To Sarah, adventurous highlining would mean “Going out to a place you don’t know where you have a big walk in. Going there for a few days, so you have to carry all your camping stuff. Where you don’t know what the highline is going to be like, just finding out when you get there.”

“Highlining has the potential to be risky if you rig it wrong, but if you do it properly it can be a really safe sport. It has a massive perceived risk, it can be terrifying, but you're actually quite safe. “

“It’s cool in the mountains where you have big gaps that are really aesthetic. Any big cliffs or big rock features. In the UK there aren’t lots of different options, so we end up in quarries a lot.”

Slacklining (balancing on a piece of webbing to walk across a gap) can be done anywhere, in cities, parks, or mountains. Sarah explains that although you can make it as adventurous as you want, a lot of people are slacklining more socially, just to be in the community going out to nice places.  “We have meetings, and there's also a lot of festivals in Europe where we’re camping in the mountains. Everybody really loves the outdoors, and that’s a massive part of it, just to be out there.”

Highlining is a more extreme form of slacklining, where the line is rigged high above a gap. Sarah believes that with highlining, there’s absolutely no reason that women can’t be the same as men. “Differentiating men and women is kind of pointless. There definitely are more and more women starting and getting really good, but there’s still a high proportion of men. I don’t know why. I get just as many girls as guys coming up wanting to try and they learn just as quickly.”

“The community for highlining is amazing, it makes the sport so much fun, everybody is so encouraging of every person, if they're new or if they've been doing this stuff for a long time. It’s always like that wherever you go.”
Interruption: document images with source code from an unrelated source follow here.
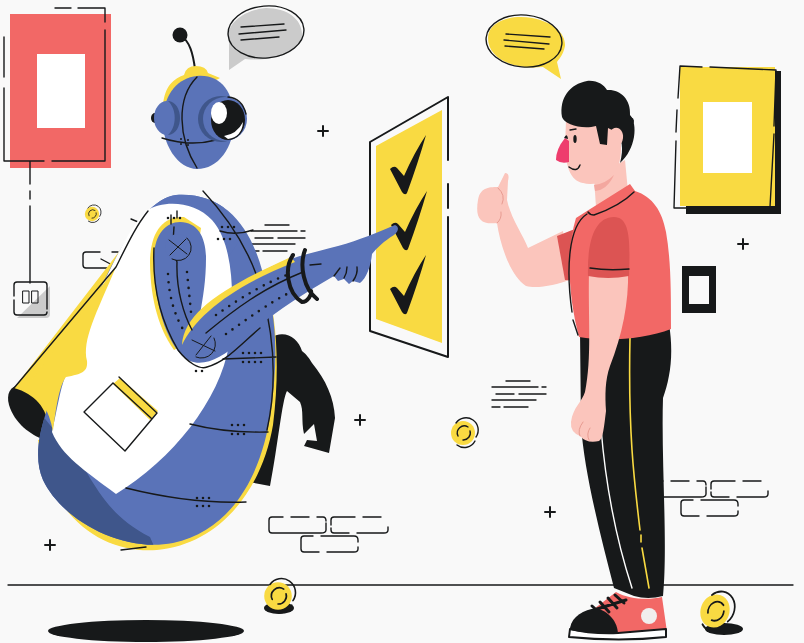
<!DOCTYPE html>
<html lang="en">
<head>
<meta charset="utf-8">
<title>Robot and man checking a list</title>
<style>
:root{--paper:#f9f9f9;--ink:#17191a;--blue:#5a73b8;--navy:#3f568b;--yellow:#f9da42;--coral:#f26866;--brick:#dc5453;--skin:#fbc5bc;--pink:#ee3d6d;--grey:#cbcbcb;--white:#fff}
html,body{margin:0;height:100%;overflow:hidden;background:var(--paper)}
svg{display:block;width:804px;height:643px}
.paper{fill:var(--paper)}.ink{fill:var(--ink)}.blue{fill:var(--blue)}.navy{fill:var(--navy)}.yellow{fill:var(--yellow)}.coral{fill:var(--coral)}.brick{fill:var(--brick)}.skin{fill:var(--skin)}.pink{fill:var(--pink)}.grey{fill:var(--grey)}.white{fill:var(--white)}
.line{fill:none;stroke:var(--ink);stroke-width:1.4;stroke-linecap:round;stroke-linejoin:round}
.bold{stroke-width:2}
.rivets{fill:none;stroke:var(--ink);stroke-width:2.6;stroke-linecap:round;stroke-dasharray:0 8}
</style>
</head>
<body>
<svg viewBox="0 0 804 643" role="img" aria-label="A robot points at a checklist while a man gives a thumbs up">
<defs>
<path id="check" class="ink" d="M0 30Q4 26 7 29L14 37Q24 14 36 -4Q28 24 17 54Q15 57 12 53Z"/>
<path id="plus" class="line bold" d="M-5 0H5M0 -5V5"/>
<g id="bricks" class="line">
<path d="M14 0H3Q0 0 0 3V13Q0 16 3 16H52Q57 16 57 13V6M22 0H40M48 0H54Q57 0 57 4M62 8V3Q62 0 65 0H86M94 0H112M62 11V13Q62 16 65 16H80M88 16H115Q119 16 119 13V10"/>
<path d="M44 19H35Q32 19 32 22V32Q32 35 35 35H50M58 35H85Q89 35 89 32V30M52 19H85Q89 19 89 23V25"/>
</g>
<g id="coin">
<circle class="yellow" r="12"/>
<g class="line"><path d="M-7 -10A12 12 0 0 1 13 4M12 8A12 12 0 0 1 -6 12M-5 3A7 7 0 0 1 5 -6M7 -2A7 7 0 0 1 0 7"/></g>
</g>
<path id="hatching" class="line" d="M14 0H38M0 6H46M50 6H54M4 13H22M27 13H54M0 19H44M0 26H8M12 26H36"/>
<clipPath id="body-clip"><path d="M176 195C224 192 250 226 262 270C276 310 279 352 271 410C262 475 232 530 173 543C122 553 62 520 43 480C30 450 44 410 72 350C100 290 135 200 176 195Z"/></clipPath>
</defs>

<rect class="paper" width="804" height="643"/>

<g id="wall">
<path class="line" d="M8 585H793"/>
<g id="red-frame">
<rect class="coral" x="10" y="14" width="101" height="154"/><rect class="white" x="37" y="54" width="48" height="74"/>
<path class="line" d="M55 8H71M78 8H105V22M105 30V161H52M44 161H4V88M4 77V37M30 161V184M30 191V199M30 206V283"/>
</g>
<g id="switch">
<path class="grey" d="M17 318L50 286V314Q50 318 46 318Z"/>
<path class="line" d="M14 296V285Q14 282 17 282H44Q47 282 47 285V309M47 312Q47 315 44 315H17Q14 315 14 312V300"/>
<path class="line" style="stroke-width:1" d="M23 291H29V303H23ZM32 291H38V303H32Z"/>
</g>
<g id="yellow-frame">
<path class="ink" d="M775 71H781V214H686V206H775Z"/><path class="yellow" d="M680 67H775V206H680Z"/><rect class="white" x="703" y="102" width="49" height="71"/>
<path class="line" d="M678 98L680 66L702 67M710 67L776 70L774 126M774 134L770 207M738 208H674L676 141M676 132L677 110"/>
</g>
<path id="small-frame" class="ink" fill-rule="evenodd" d="M682 266H716V313H682ZM689 276V304H709V276Z"/>
<use href="#bricks" x="269" y="517"/><use href="#bricks" x="649" y="481"/>
<path class="line" d="M100 252H86Q83 252 83 255V265Q83 268 86 268H116M112 252H118M101 259L116 267M131 219L150 227M84 306L88 310"/>
<use href="#hatching" x="251" y="225"/><use href="#hatching" x="492" y="381"/>
<use href="#plus" x="323" y="131"/><use href="#plus" x="743" y="244"/><use href="#plus" x="360" y="420"/><use href="#plus" x="550" y="512"/><use href="#plus" x="50" y="545"/>
</g>

<g id="speech-bubbles">
<path class="grey" d="M229 42C224 24 244 10 266 8C288 8 303 20 302 36C300 52 276 62 245 59L229 70Z"/>
<ellipse class="line" cx="266" cy="32" rx="38" ry="26" transform="rotate(-5 266 32)"/>
<path class="line" d="M241 27L284 24M239 34L286 30M241 40L279 37"/>
<path class="yellow" d="M488 38C488 22 510 14 532 18C554 22 566 34 565 46C563 56 558 60 557 62L561 79L543 67C512 70 488 58 488 38Z"/>
<ellipse class="line" cx="524" cy="41" rx="38" ry="26" transform="rotate(5 524 41)"/>
<path class="line" d="M506 34L550 37M504 40L549 44M505 46L544 49"/>
</g>

<g id="checklist">
<path class="yellow" d="M376 146L442 110V343L376 319Z"/>
<path class="line bold" d="M448 160V97L370 142V331L448 357V217M448 208V184"/>
<use href="#check" x="390" y="139"/><use href="#check" x="391" y="195"/><use href="#check" x="390" y="259"/>
</g>

<g id="robot">
<ellipse class="ink" cx="146" cy="631" rx="98" ry="11"/>
<g id="far-arm">
<path class="ink" d="M270 338C284 329 298 337 302 351C307 355 309 358 312 363C326 380 334 398 335 418L329 453L304 446L307 440L317 441L314 424L304 434C301 420 304 411 300 402L287 391C282 400 278 445 270 486L249 482Z"/>
</g>
<g id="body">
<path class="yellow" d="M38 440C50 520 105 554 157 550C220 544 262 490 273 425C280 370 277 315 266 284L225 380Z"/>
<path class="ink" d="M20 385C10 386 6 394 9 405C15 424 30 434 44 440L60 400Z"/>
<path class="yellow" d="M14 388L145 218L162 230L80 425L49 428C47 408 35 394 14 388Z"/>
<path class="blue" d="M176 195C224 192 250 226 262 270C276 310 279 352 271 410C262 475 232 530 173 543C122 553 62 520 43 480C30 450 44 410 72 350C100 290 135 200 176 195Z"/>
<g clip-path="url(#body-clip)">
<path class="navy" d="M30 400L62 440C92 468 96 510 150 537L160 560H30Z"/>
<path class="blue" d="M140 190H215L240 240L200 300L130 260Z"/>
</g>
<path class="white" d="M146 211C165 199 195 202 212 220C234 244 235 300 229 345C220 400 172 460 116 494C84 470 62 456 52 432C57 410 60 390 65 377L100 290C116 258 128 230 146 211Z"/>
<path class="yellow" d="M116 267L27 386C40 396 49 410 53 431C56 408 59 386 66 377C82 374 88 372 87 361C82 340 96 314 116 267Z"/>
<path class="line" d="M14 388L116 267C128 243 136 226 148 211M203 191C232 222 252 256 262 292C275 340 277 385 267 430M220 231Q236 236 253 230M223 359Q250 358 276 357M190 424Q225 433 268 432M126 488Q190 504 246 502M121 550L146 547"/>
<path class="rivets" style="stroke-dasharray:0 6" d="M218 239H236M222 227H236M243 353H262M243 362H262M232 425H248M232 434H248M197 498H215M197 506H215"/>
<g id="pocket">
<path class="yellow" d="M113 384L120 378L158 411L150 420Z"/>
<path class="line" d="M113 383L84 412L125 451L157 413L119 377M113 383L151 418"/>
</g>
</g>
<g id="near-arm">
<path class="yellow" d="M150 260C151 230 164 216 184 217L201 228L184 345L174 350C156 325 150 292 150 260Z"/>
<path class="blue" d="M154 262C153 236 165 222 180 222C198 222 206 238 206 258C206 280 203 298 200 314C230 290 260 269 291 259C308 253 324 250 338 246C360 240 378 232 395 225C400 227 398 232 394 235C384 241 377 248 372 254C371 266 366 279 360 283L353 281L349 284L344 279L338 281L334 276C300 296 268 316 240 342C223 357 205 367 190 361C170 352 154 308 154 262Z"/>
<path class="yellow" d="M182 345C184 312 224 287 291 257L295 262C235 285 196 315 182 345Z"/>
<path class="line" d="M154 248C152 290 163 325 178 350C188 363 200 370 207 367C226 362 240 345 260 328M206 333C235 309 263 288 303 272M174 227Q172 250 177 262C176 290 184 315 192 330M171 215V224M177 211V218"/>
<circle class="blue" cx="178" cy="247" r="13"/><path class="line" style="stroke-width:1" d="M169 240L187 254M170 255L186 239M187 238A13 13 0 0 1 172 259M192 340L215 351M196 355L211 336M214 338A14 14 0 0 1 196 357"/>
<path class="rivets" d="M168 274C169 299 176 318 184 331M187 272L191 312M216 315C240 298 267 282 287 275M226 334C247 319 271 302 287 294"/>
<path class="rivets" style="stroke-dasharray:0 6" d="M168 218H182M196 371H204"/>
<path class="line" style="stroke-width:4" d="M293 255C284 268 287 293 302 302C308 302 312 294 311 291M305 250C299 266 304 289 317 299"/>
<path class="line" d="M310 265L321 264M344 278Q347 273 347 267M353 281Q358 274 357 267M334 276L340 268"/>
</g>
<g id="robot-head">
<path class="line bold" d="M195 69C193 54 190 41 180 35"/><circle class="ink" cx="180" cy="35" r="7.5"/>
<path class="yellow" d="M163 105C165 85 174 79 184 75Q186 66 196 66Q206 66 208 73L220 78L182 98Z"/>
<path class="blue" d="M197 76C220 74 234 91 234 120C234 148 218 169 197 169C178 169 161 144 163 117C165 93 178 78 197 76Z"/>
<path class="line" d="M197 77C176 98 178 138 197 168M162 138Q190 147 216 140"/>
<ellipse class="ink" cx="155" cy="118" rx="4" ry="5"/>
<ellipse class="blue" cx="167" cy="118" rx="13" ry="17"/><path class="navy" d="M168 101C184 102 184 134 168 135C177 127 177 109 168 101Z"/>
<circle class="navy" cx="221" cy="119" r="23"/><circle class="blue" cx="225" cy="119" r="22"/>
<ellipse class="ink" cx="228" cy="120" rx="17" ry="20"/><ellipse class="white" cx="219" cy="113" rx="8" ry="11"/><path class="white" d="M224 136Q237 134 243 122Q242 137 228 139Z"/>
<path class="rivets" style="stroke-dasharray:0 5;stroke-width:2" d="M181 139V147M188 140V147"/>
<path class="line" d="M228 97Q242 98 246 114"/>
</g>
</g>

<g id="man">
<g id="trousers">
<path class="ink" d="M580 331L669 324C674 355 670 378 663 398C661 460 668 545 663 596Q648 600 634 596L614 588C599 530 584 470 581 425Z"/>
<path class="line" style="stroke:var(--yellow);stroke-width:1.6" d="M630 338C628 430 634 480 640 530M641 535V542M642 548L649 588"/>
<path class="line" style="stroke:var(--white)" d="M601 428C606 490 618 545 632 588"/>
</g>
<g id="shoe">
<path class="coral" d="M616 592C630 600 650 600 662 597L667 632L610 636L590 612Z"/>
<path class="ink" d="M570 628C572 616 584 610 596 608C608 611 618 621 618 635L571 633Z"/>
<path class="white" d="M570 630Q590 634 618 633L666 629V636Q620 641 570 636Z"/>
<path class="line bold" d="M570 629Q590 634 618 633L666 629V637Q620 642 569 637Z"/>
<path class="line" style="stroke-width:3" d="M592 606L601 614M600 602L609 612M608 598L617 608M615 595L624 603M597 609L626 600"/>
<circle cx="649" cy="616" r="8" fill="#f1eeee"/>
</g>
<g id="thumbs-up-arm">
<path class="skin" d="M478 200C480 188 488 187 498 187L505 173Q510 173 508 181L507 200C511 219 523 235 528 248L563 231L569 280C556 285 537 289 526 286C510 276 500 244 497 223C480 225 475 218 478 200Z"/>
<path class="line" style="stroke:#e89b91;stroke-width:1" d="M498 188Q506 195 502 204M497 223Q502 219 501 212"/>
<path class="brick" d="M557 236L580 227L577 281L565 280Z"/>
</g>
<g id="neck-and-face">
<path class="skin" d="M594 178L625 160L628 192L596 207Z"/>
<path fill="#f3a79f" d="M594 185Q605 184 614 175Q607 190 595 191Z"/>
<path class="skin" d="M566 120L609 117C620 126 624 145 619 164C612 180 595 187 583 183C570 181 566 165 565 148Z"/>
<path class="pink" d="M565 138Q556 149 556 160Q561 164 569 162V141Z"/>
<path class="ink" d="M562 117C559 98 570 84 587 81C597 80 604 85 607 90C620 89 631 99 630 115C638 124 636 149 620 163C624 148 622 139 616 132L608 128L607 145L600 144L596 126C582 130 564 124 562 117Z"/>
<path class="skin" d="M609 133C615 123 624 129 623 138C622 147 614 150 609 148Z"/>
<ellipse class="ink" cx="575" cy="139" rx="1.7" ry="4"/><path class="ink" d="M564 138Q567 132 568 139Z"/>
<path class="line" d="M569 167Q577 173 580 165M570 130L576 129M631 118Q635 120 632 124"/>
</g>
<g id="shirt">
<path class="coral" d="M587 211L630 184L635 191C653 197 662 211 666 232C671 260 671 293 671 329C645 339 607 342 579 337C568 295 566 250 576 218Z"/>
<path class="line" d="M588 212Q590 215 594 215Q620 206 634 192M587 214C568 226 566 270 572 312M573 320L578 335"/>
</g>
<g id="near-sleeve-arm">
<path class="skin" d="M589 270L628 271C629 302 622 336 610 366C605 380 605 395 606 411C604 427 603 439 599 441Q587 444 580 436Q570 432 571 422C573 407 582 402 585 392C592 357 588 320 589 270Z"/>
<path class="line" style="stroke:#e89b91;stroke-width:1" d="M580 436Q577 430 583 422M589 440Q586 434 590 428"/>
<path class="brick" d="M588 276C587 243 594 217 614 217C631 217 630 244 629 276Q608 280 588 276Z"/>
<path class="line" d="M590 268Q608 271 629 269"/>
</g>
</g>

<g id="coins">
<ellipse class="ink" cx="279" cy="608" rx="15" ry="6"/><ellipse class="ink" cx="724" cy="629" rx="19" ry="6"/>
<use href="#coin" transform="translate(92 214) scale(.6)"/>
<use href="#coin" transform="translate(463 433)"/>
<use href="#coin" transform="translate(278 596) scale(1.15)"/>
<use href="#coin" transform="translate(715 611) rotate(20) scale(1.2 1.4)"/>
</g>
</svg>
</body>
</html>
Regardless of their experience everybody has something they find hard. “Now that I want to walk longer lines I find it hard to find the concentration you need to keep going. It’s about getting into a flow and forgetting about what you're doing and just walking, which I find really tough.”

“When you’re up on the highline you don’t really have anything to do, you need to just forget everything. You have to get to that state where your body knows what it’s doing. When you're trying to balance on a highline there's really nothing around you, you feel exposed... I love that feeling, like floating in the sky. It's awesome to just be in space.”

To find out more, visit Sarah’s website and watch the film about Sarah’s longest walk, A Morning Over the Clouds below. If you’re inspired to give slacklining a go, check out the UK Slacklining facebook page.  

Photos by Dora DC